'''

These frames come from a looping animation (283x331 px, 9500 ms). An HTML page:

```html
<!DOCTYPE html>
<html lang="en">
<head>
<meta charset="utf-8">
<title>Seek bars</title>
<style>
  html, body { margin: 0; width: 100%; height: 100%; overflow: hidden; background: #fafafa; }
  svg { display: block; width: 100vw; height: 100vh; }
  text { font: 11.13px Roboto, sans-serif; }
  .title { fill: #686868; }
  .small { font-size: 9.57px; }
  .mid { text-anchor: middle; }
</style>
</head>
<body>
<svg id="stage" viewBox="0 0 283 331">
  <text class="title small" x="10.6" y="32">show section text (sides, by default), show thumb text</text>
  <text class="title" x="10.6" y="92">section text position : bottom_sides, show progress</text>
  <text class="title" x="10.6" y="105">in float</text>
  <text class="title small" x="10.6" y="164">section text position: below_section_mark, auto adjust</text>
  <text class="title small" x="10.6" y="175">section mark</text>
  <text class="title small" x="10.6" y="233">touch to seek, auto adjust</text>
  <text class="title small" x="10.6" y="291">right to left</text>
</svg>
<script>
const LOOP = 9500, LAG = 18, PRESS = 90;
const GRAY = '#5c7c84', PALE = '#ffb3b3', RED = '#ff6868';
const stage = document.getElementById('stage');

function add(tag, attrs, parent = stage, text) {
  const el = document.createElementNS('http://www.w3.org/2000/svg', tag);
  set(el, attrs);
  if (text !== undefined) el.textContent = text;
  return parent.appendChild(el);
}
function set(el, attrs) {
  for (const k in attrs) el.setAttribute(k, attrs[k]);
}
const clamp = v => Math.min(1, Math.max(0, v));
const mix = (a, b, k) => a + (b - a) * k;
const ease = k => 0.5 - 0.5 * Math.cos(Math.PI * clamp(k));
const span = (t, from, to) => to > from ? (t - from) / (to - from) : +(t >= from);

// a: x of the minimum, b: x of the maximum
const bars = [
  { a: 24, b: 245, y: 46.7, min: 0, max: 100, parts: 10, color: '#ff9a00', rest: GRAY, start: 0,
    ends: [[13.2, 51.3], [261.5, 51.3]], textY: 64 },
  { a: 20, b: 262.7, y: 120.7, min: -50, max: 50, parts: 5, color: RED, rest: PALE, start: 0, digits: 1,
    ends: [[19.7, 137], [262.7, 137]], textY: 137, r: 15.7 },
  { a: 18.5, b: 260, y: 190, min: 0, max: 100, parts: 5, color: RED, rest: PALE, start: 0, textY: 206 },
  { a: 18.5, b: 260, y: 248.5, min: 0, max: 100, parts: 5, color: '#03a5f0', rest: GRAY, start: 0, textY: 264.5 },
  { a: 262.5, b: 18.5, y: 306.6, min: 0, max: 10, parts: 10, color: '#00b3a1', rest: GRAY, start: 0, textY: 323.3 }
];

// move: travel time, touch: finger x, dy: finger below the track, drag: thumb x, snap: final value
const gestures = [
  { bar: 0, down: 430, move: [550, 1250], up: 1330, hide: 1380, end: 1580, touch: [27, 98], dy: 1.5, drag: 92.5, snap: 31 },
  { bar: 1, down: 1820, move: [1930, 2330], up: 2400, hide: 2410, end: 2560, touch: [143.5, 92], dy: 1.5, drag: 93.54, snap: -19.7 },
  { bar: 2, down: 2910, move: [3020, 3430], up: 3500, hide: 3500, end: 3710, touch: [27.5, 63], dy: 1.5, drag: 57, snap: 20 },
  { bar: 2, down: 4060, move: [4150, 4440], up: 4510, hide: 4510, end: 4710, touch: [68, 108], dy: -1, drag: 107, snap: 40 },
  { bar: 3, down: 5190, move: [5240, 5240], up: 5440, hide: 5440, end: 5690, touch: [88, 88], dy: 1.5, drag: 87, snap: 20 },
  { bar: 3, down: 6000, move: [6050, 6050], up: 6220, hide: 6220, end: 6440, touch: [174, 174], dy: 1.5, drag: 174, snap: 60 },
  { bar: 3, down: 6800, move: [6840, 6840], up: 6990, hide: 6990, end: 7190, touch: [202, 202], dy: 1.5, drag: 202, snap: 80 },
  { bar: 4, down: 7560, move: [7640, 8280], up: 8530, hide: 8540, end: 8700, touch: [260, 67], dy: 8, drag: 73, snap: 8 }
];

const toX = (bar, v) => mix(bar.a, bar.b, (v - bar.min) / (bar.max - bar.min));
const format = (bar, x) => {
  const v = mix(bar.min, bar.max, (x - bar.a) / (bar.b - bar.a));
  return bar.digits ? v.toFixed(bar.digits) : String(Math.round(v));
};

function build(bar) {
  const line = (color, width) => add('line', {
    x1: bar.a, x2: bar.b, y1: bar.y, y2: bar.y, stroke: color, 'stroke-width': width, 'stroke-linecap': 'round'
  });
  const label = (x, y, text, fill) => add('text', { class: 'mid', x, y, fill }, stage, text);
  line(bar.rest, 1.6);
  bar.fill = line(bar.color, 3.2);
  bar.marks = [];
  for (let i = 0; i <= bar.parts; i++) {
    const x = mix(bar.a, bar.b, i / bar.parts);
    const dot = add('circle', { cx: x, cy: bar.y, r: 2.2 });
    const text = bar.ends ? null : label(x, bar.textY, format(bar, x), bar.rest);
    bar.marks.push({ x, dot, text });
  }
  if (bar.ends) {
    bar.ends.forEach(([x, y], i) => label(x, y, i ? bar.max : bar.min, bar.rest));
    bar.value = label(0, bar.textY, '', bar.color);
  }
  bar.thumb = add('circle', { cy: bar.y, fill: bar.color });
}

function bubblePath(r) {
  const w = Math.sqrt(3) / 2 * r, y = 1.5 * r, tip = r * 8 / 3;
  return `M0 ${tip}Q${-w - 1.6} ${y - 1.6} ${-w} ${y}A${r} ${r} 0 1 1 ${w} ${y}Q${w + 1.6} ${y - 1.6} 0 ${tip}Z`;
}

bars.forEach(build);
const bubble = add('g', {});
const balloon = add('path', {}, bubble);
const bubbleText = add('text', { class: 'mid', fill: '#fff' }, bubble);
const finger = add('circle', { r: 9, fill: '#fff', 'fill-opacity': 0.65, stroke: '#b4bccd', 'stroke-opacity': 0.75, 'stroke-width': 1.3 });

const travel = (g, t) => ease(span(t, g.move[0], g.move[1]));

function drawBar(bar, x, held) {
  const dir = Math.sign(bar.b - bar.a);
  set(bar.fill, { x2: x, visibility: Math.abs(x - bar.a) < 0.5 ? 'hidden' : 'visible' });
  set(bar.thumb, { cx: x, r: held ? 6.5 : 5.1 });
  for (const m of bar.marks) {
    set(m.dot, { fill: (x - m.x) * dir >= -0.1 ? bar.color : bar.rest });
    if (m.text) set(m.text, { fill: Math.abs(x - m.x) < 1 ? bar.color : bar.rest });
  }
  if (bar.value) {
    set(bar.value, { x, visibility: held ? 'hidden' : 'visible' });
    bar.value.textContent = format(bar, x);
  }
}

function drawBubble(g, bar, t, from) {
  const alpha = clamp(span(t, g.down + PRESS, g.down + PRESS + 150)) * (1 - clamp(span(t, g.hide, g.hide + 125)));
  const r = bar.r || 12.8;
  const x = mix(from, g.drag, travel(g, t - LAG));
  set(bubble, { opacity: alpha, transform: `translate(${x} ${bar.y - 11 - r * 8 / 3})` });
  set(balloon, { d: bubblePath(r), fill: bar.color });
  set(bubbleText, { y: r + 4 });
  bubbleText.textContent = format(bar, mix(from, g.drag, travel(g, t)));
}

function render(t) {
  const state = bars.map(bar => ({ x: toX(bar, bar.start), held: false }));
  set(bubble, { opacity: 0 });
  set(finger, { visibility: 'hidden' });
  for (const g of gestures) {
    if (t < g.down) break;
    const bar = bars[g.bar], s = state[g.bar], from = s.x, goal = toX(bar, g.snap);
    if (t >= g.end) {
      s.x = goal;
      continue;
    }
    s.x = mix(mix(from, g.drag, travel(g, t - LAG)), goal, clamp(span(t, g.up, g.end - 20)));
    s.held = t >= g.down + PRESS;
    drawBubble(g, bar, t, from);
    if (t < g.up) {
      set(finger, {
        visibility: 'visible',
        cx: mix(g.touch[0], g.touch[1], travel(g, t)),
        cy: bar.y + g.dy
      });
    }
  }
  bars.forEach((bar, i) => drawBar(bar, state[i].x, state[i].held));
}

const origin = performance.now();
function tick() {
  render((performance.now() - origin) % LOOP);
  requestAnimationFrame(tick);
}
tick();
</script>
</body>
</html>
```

'''

From the entries above, collect every line with the string "hidden" in it.

**Solution for this task**
  html, body { margin: 0; width: 100%; height: 100%; overflow: hidden; background: #fafafa; }
  set(bar.fill, { x2: x, visibility: Math.abs(x - bar.a) < 0.5 ? 'hidden' : 'visible' });
    set(bar.value, { x, visibility: held ? 'hidden' : 'visible' });
  set(finger, { visibility: 'hidden' });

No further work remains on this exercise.